/---

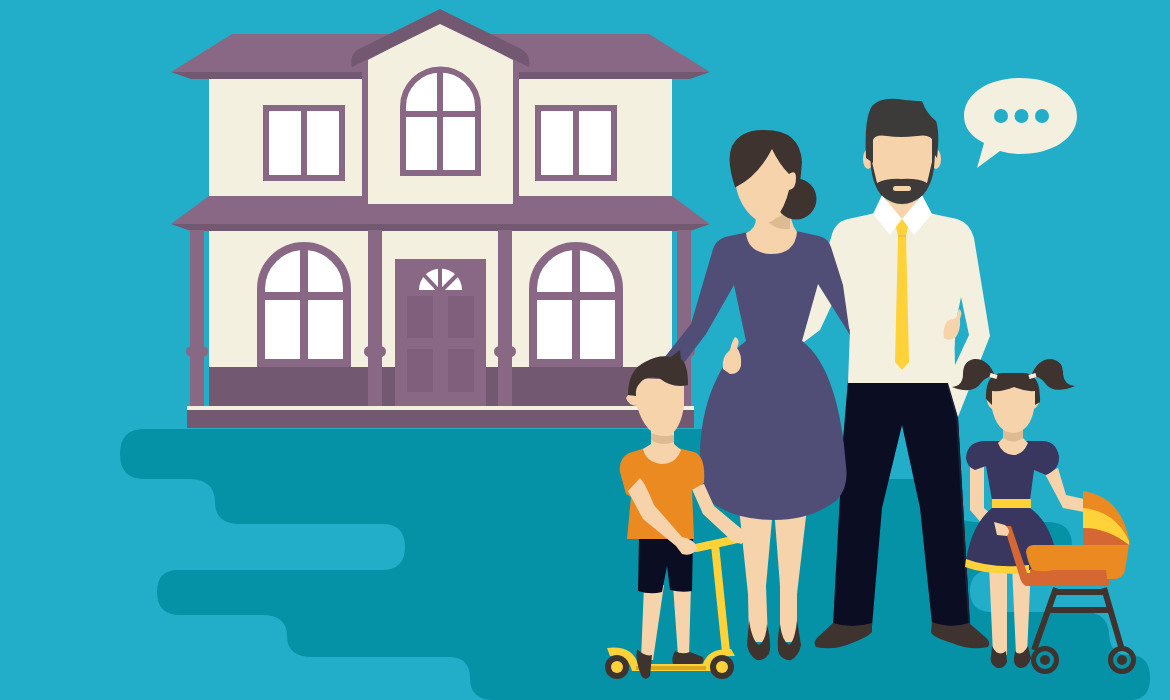
<!DOCTYPE html>
<html lang="en">
<head>
<meta charset="utf-8">
<title>Family in front of their home</title>
<style>
:root{--sky:#22aec8;--ground:#0592a7;--cream:#f3f0df;--plum:#896886;--plum-dark:#735872;--skin:#f6d3ab;--skin-shade:#dfbb94;--hair:#3e332f;--beard:#3d3b39;--dress:#504e77;--navy:#0b0d22;--girl:#39375f;--yellow:#ffd23a;--orange:#ec8a22;--rust:#d56733;--white:#fff}
html,body{margin:0;height:100%;overflow:hidden;background:var(--sky)}
svg{display:block;width:1170px;height:700px}
.sky{fill:var(--sky)}.ground{fill:var(--ground)}.cream{fill:var(--cream)}.plum{fill:var(--plum)}.plum-dark{fill:var(--plum-dark)}
.skin{fill:var(--skin)}.skin-shade{fill:var(--skin-shade)}.hair{fill:var(--hair)}.beard{fill:var(--beard)}.dress{fill:var(--dress)}
.navy{fill:var(--navy)}.girl{fill:var(--girl)}.yellow{fill:var(--yellow)}.orange{fill:var(--orange)}.rust{fill:var(--rust)}.white{fill:var(--white)}
.frame{fill:var(--white);stroke:var(--plum);stroke-width:6}
.bar{fill:none;stroke:var(--plum);stroke-width:6}
.thick .frame,.thick .bar{stroke-width:8}
.tube{fill:none;stroke:var(--yellow);stroke-width:8;stroke-linecap:round;stroke-linejoin:round}
.rod{fill:none;stroke:var(--hair);stroke-width:6}
</style>
</head>
<body>
<svg viewBox="0 0 1170 700" role="img" aria-label="A family of four standing in front of a two-storey house">
<defs>
  <g id="square-window"><rect class="frame" x="3" y="3" width="76" height="70"/><path class="bar" d="M41 3V73"/></g>
  <g id="arch-window" class="thick"><path class="frame" d="M4 121V47a43 43 0 0 1 86 0V121Z"/><path class="bar" d="M47 4V121M4 54H90"/></g>
  <g id="post"><rect class="plum" x="-7" y="230" width="14" height="176"/><rect class="plum" x="-11" y="346" width="22" height="11" rx="5.5"/></g>
  <g id="scooter-wheel"><circle class="hair" r="12"/><circle class="yellow" r="6"/></g>
  <g id="pram-wheel"><circle r="11.5" fill="none" stroke="#3e332f" stroke-width="5"/><circle class="hair" r="5"/></g>
</defs>

<rect class="sky" width="1170" height="700"/>
<path id="lawn" class="ground" d="M144 429H820Q850 429 850 454T875 479H925Q950 479 950 500T975 522H1048Q1072 522 1072 546T1048 570H992Q970 570 970 591T992 612H1084Q1108 612 1109 634T1130 655Q1150 655 1150 678T1128 700H494Q470 700 470 678T447 657H312Q287 657 287 636T262 615H180Q157 615 157 592T180 570H382Q405 570 405 547T382 524H240Q215 524 215 502T190 479H144Q120 479 120 454T144 429Z"/>

<g id="house">
  <rect class="cream" x="209" y="75" width="463" height="332"/>
  <path class="plum" d="M232 34H649L710 72H171Z"/>
  <path class="plum-dark" d="M171 72H710L690 79H191Z"/>
  <rect class="plum-dark" x="209" y="367" width="463" height="40"/>
  <path class="plum" d="M209 196H672L710 224H171Z"/>
  <path class="plum-dark" d="M171 224H710L690 231H191Z"/>
  <rect class="plum" x="362" y="55" width="157" height="150"/>
  <path class="cream" d="M368 60L440 22L513 60V204H368Z"/>
  <path class="plum-dark" d="M440 9L521 49Q531 54 529 67L440 24L352 67Q349 54 359 49Z"/>
  <use href="#square-window" x="263" y="105"/>
  <use href="#square-window" x="535" y="105"/>
  <path class="frame" d="M403 173V107a37.500 37.500 0 0 1 75 0V173Z"/>
  <path class="bar" d="M440 70V173M403 114H478"/>
  <use href="#arch-window" x="257" y="242"/>
  <use href="#arch-window" x="529" y="242"/>
  <g id="door">
    <rect class="plum" x="395" y="259" width="91" height="147"/>
    <path d="M407 296H433V338H407ZM448 296H474V338H448ZM407 349H433V392H407ZM448 349H474V392H448Z" fill="#805f7d"/>
    <path class="white" d="M419 290a21.500 21.500 0 0 1 43 0Z"/>
    <path d="M440 290V267M440 292L424 275M440 292L457 275" stroke="#896886" stroke-width="4"/>
  </g>
  <use href="#post" x="197"/><use href="#post" x="375"/><use href="#post" x="505"/><use href="#post" x="684"/>
  <rect class="plum-dark" x="187" y="408" width="507" height="20"/>
  <rect class="cream" x="187" y="406" width="507" height="4"/>
</g>

<g id="speech-bubble">
  <path class="cream" d="M1020 78C1053 78 1077 94 1077 116S1053 154 1020 154Q1009 154 1000 151L977 168L984 143Q964 133 964 116C964 94 988 78 1020 78Z"/>
  <circle class="sky" cx="1001" cy="116" r="7"/><circle class="sky" cx="1021.500" cy="116" r="7"/><circle class="sky" cx="1042" cy="116" r="7"/>
</g>

<g id="father">
  <path class="navy" d="M848 380H947L958 417L970 626Q950 632 932 624L920 508L902 425L882 508L872 626Q850 631 833 624L843 440Z"/>
  <path d="M948 384L957 418L969 624" fill="none" stroke="#1b2036" stroke-width="2"/>
  <path class="hair" d="M833 623Q852 629 872 623V632Q868 637 852 643Q834 651 816 647Q812 642 819 636ZM932 622Q950 629 969 623L984 636Q992 642 988 647Q970 651 952 643Q932 637 931 632Z"/>
  <path class="cream" d="M880 212L848 219Q834 222 831 238L812 292L790 335L804 342L820 330L834 300L850 330L848 383H948L958 417L990 336L974 238Q970 223 957 219L924 212Z"/>
  <path class="sky" d="M961 297L969 335L955 365Q953 330 961 297Z"/>
  <path class="skin" d="M887 184H917V204L902 222L887 204Z"/>
  <path class="white" d="M882 195L902 219L890 235L873 214ZM922 195L902 219L914 235L932 214Z"/>
  <path class="yellow" d="M902 219L908 227L906 236L909 362L902 370L895 362L898 236L896 227Z"/>
  <path d="M898 236H906" stroke="#e5b72d"/>
  <ellipse class="skin" cx="868" cy="159" rx="5" ry="10"/><ellipse class="skin" cx="936" cy="159" rx="5" ry="10"/>
  <path class="skin-shade" d="M885 190H919V199Q902 210 885 199Z"/>
  <path class="beard" d="M868 128H937L934 168Q932 185 923 195Q902 213 881 195Q873 185 871 168Z"/>
  <path class="skin" d="M872 132H932V162L927 183Q918 178 902 179Q887 178 877 183L872 162Z"/>
  <rect class="skin" x="893" y="186" width="18" height="5" rx="2.500"/>
  <path class="beard" d="M866 158Q864 118 872 106Q880 97 898 99Q912 101 922 101Q926 113 936 121Q940 132 937 158L932 151V139Q928 134 917 136Q900 138 887 136Q875 134 873 140V163Z"/>
  <path class="skin" d="M959 309Q963 311 960 319Q961 329 956 337Q949 342 944 338Q942 330 947 321L956 318Z"/>
</g>

<g id="mother">
  <path class="skin" d="M739 508H773L766 586L768 642H749L748 594ZM774 508H807L797 594L797 642H780L780 586Z"/>
  <path class="hair" d="M749 620Q752 641 759 645Q766 641 767 624Q772 645 769 654Q764 661 757 660Q749 656 747 645ZM797 620Q795 641 789 645Q782 641 780 624Q776 645 779 654Q784 661 791 660Q799 656 801 645Z"/>
  <path class="dress" d="M748 232L725 237Q716 240 713 249L691 324L664 358L684 363L706 334L734 285L746 341C722 358 700 402 700 456Q697 480 711 502Q735 520 774 520Q812 520 837 500Q849 487 846 466C842 408 828 360 802 341L818 284L850 335L843 285L831 247Q828 238 819 236L796 231Z"/>
  <path class="skin" d="M756 202L790 205Q790 224 797 232Q795 254 771 254Q748 253 746 233Q756 229 756 218Z"/>
  <path class="skin-shade" d="M765 220Q780 220 790 208V229Q777 231 765 220Z"/>
  <circle class="hair" cx="796" cy="199" r="20.500"/>
  <path class="hair" d="M735 187Q726 160 732 146Q741 129 765 130Q800 130 802 162L800 184L788 202Z"/>
  <path class="skin" d="M772 149Q779 164 789 174Q796 169 796 178Q796 189 789 190Q785 207 776 218Q768 226 758 221Q741 210 736 187Q758 176 772 149Z"/>
  <path class="skin" d="M735 337Q741 339 737 348Q742 354 741 366Q738 375 730 374L723 369Q721 357 730 350Q732 341 735 337Z"/>
</g>

<g id="son">
  <g id="scooter">
    <path class="tube" d="M696 548L742 538M715 545L726 652"/>
    <path class="yellow" d="M607 648Q632 645 638 664H703Q708 648 731 649L735 656Q715 655 711 671H632Q628 654 610 656Z"/>
    <path d="M636 668H706" stroke="#d9a922" stroke-width="4"/>
    <use href="#scooter-wheel" x="617" y="667"/><use href="#scooter-wheel" x="722" y="667"/>
  </g>
  <path class="skin" d="M644 585H664L653 660H641ZM673 585H691L689 656H678Z"/>
  <path class="hair" d="M637 649Q645 657 652 655L650 676Q645 682 641 675Q635 660 637 649ZM675 651Q682 655 690 652L703 657Q705 664 699 664H673Q671 658 675 651Z"/>
  <path class="navy" d="M639 536H693L692 591Q682 593 670 590L667 566L662 592Q650 595 638 591Z"/>
  <path class="skin" d="M691 487L704 484L714 506L744 531Q750 539 741 544L732 541L703 514Z"/>
  <path class="orange" d="M645 448L629 453Q618 459 620 472L626 494L631 497L627 539H694L692 490L704 483Q706 456 694 452L678 448Z"/>
  <path class="skin" d="M628 491L640 478Q645 483 654 505L682 537Q696 540 697 548Q693 557 682 554L676 546L643 519Z"/>
  <path class="skin" d="M651 425H674V444L681 450Q676 464 661 464Q646 462 643 449L651 444Z"/>
  <path class="skin-shade" d="M651 433Q661 438 674 435V442Q661 447 651 440Z"/>
  <path class="skin" d="M636 378L684 380V405Q681 430 668 436Q646 438 637 406Q628 405 626 398Q629 392 635 394Z"/>
  <path class="hair" d="M628 395Q628 370 645 362Q659 354 671 357L680 350L681 359Q688 364 688 385Q673 389 659 378Q645 376 640 383Q635 388 636 396Z"/>
</g>

<g id="daughter">
  <path class="skin" d="M989 565H1007V655H993ZM1012 565H1031L1027 655H1016Z"/>
  <path class="hair" d="M992 646Q998 658 1006 651L1007 662Q1004 669 997 668Q989 664 991 656ZM1015 651Q1021 658 1028 646L1031 658Q1028 668 1020 668Q1013 666 1014 658Z"/>
  <path class="skin" d="M970 465H984V508L1006 528L1003 536L990 533L970 510ZM1045 474L1058 468L1066 495L1084 499V512L1063 508Z"/>
  <path class="girl" d="M998 441L984 441Q967 442 966 458Q967 467 975 470L986 466L992 500V508Q972 524 966 560Q994 573 1030 570L1054 545Q1047 520 1030 508V500L1034 470L1046 475Q1060 469 1059 456Q1056 441 1042 441L1028 441Z"/>
  <path class="yellow" d="M966 559Q992 569 1029 565V573Q990 576 965 567Z"/>
  <rect class="yellow" x="992" y="499" width="39" height="9"/>
  <path class="skin" d="M1003 424H1023V438L1028 443Q1023 455 1013 455Q1002 454 998 443L1003 438Z"/>
  <path class="skin-shade" d="M1003 430Q1013 434 1023 430V438Q1013 445 1003 438Z"/>
  <path class="skin" d="M987 390L990 384H1036L1039 390Q1042 404 1034 409Q1030 432 1013 433Q997 432 992 409Q985 405 987 390Z"/>
  <path class="hair" d="M986 399Q985 373 1003 373H1024Q1041 374 1040 402L1035 405V391Q1025 392 1014 387Q1003 392 992 391V405Z"/>
  <path id="pigtail" class="hair" d="M995 376Q988 358 974 359Q963 361 963 374Q963 386 952 387Q973 395 981 383Q986 376 995 376ZM1031 376Q1038 358 1052 359Q1064 362 1063 374Q1064 385 1075 386Q1053 395 1045 383Q1040 376 1031 376Z"/>
  <path d="M990 375L997 377M1036 375L1029 377" stroke="#f3f0df" stroke-width="4"/>
</g>

<g id="pram">
  <path class="rod" d="M1056 588L1034 650M1104 588L1122 650M1056 592H1107M1048 610H1111"/>
  <use href="#pram-wheel" x="1045" y="660"/><use href="#pram-wheel" x="1122" y="660"/>
  <path class="rust" d="M1004 526H1011L1027 573H1122Q1118 580 1109 580V586H1026Q1022 584 1020 578Z"/>
  <path class="orange" d="M1033 545H1129L1125 570Q1123 579 1113 579H1043Q1030 574 1026 552Q1026 546 1033 545Z"/>
  <path class="rust" d="M1030 569Q1040 573 1054 570H1106L1108 586H1031Z"/>
  <path class="orange" d="M1083 491Q1123 497 1130 545H1083Z"/>
  <path class="yellow" d="M1083 508Q1115 511 1129 541V545Q1107 528 1083 528Z"/>
  <path class="rust" d="M1083 528Q1107 528 1129 545H1083Z"/>
  <path class="skin" d="M994 522L1005 525Q1012 531 1007 536L997 535Z"/>
</g>
</svg>
</body>
</html>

\---

▶ [TASK GOAL]
Search the listing above for the lines with "309Q963 311 960" and "585H664L653 660H641ZM673 585H691L689", then output those lines and all lines between them exactly.

▶ [EXPECTED ANSWER]
  <path class="skin" d="M959 309Q963 311 960 319Q961 329 956 337Q949 342 944 338Q942 330 947 321L956 318Z"/>
</g>

<g id="mother">
  <path class="skin" d="M739 508H773L766 586L768 642H749L748 594ZM774 508H807L797 594L797 642H780L780 586Z"/>
  <path class="hair" d="M749 620Q752 641 759 645Q766 641 767 624Q772 645 769 654Q764 661 757 660Q749 656 747 645ZM797 620Q795 641 789 645Q782 641 780 624Q776 645 779 654Q784 661 791 660Q799 656 801 645Z"/>
  <path class="dress" d="M748 232L725 237Q716 240 713 249L691 324L664 358L684 363L706 334L734 285L746 341C722 358 700 402 700 456Q697 480 711 502Q735 520 774 520Q812 520 837 500Q849 487 846 466C842 408 828 360 802 341L818 284L850 335L843 285L831 247Q828 238 819 236L796 231Z"/>
  <path class="skin" d="M756 202L790 205Q790 224 797 232Q795 254 771 254Q748 253 746 233Q756 229 756 218Z"/>
  <path class="skin-shade" d="M765 220Q780 220 790 208V229Q777 231 765 220Z"/>
  <circle class="hair" cx="796" cy="199" r="20.500"/>
  <path class="hair" d="M735 187Q726 160 732 146Q741 129 765 130Q800 130 802 162L800 184L788 202Z"/>
  <path class="skin" d="M772 149Q779 164 789 174Q796 169 796 178Q796 189 789 190Q785 207 776 218Q768 226 758 221Q741 210 736 187Q758 176 772 149Z"/>
  <path class="skin" d="M735 337Q741 339 737 348Q742 354 741 366Q738 375 730 374L723 369Q721 357 730 350Q732 341 735 337Z"/>
</g>

<g id="son">
  <g id="scooter">
    <path class="tube" d="M696 548L742 538M715 545L726 652"/>
    <path class="yellow" d="M607 648Q632 645 638 664H703Q708 648 731 649L735 656Q715 655 711 671H632Q628 654 610 656Z"/>
    <path d="M636 668H706" stroke="#d9a922" stroke-width="4"/>
    <use href="#scooter-wheel" x="617" y="667"/><use href="#scooter-wheel" x="722" y="667"/>
  </g>
  <path class="skin" d="M644 585H664L653 660H641ZM673 585H691L689 656H678Z"/>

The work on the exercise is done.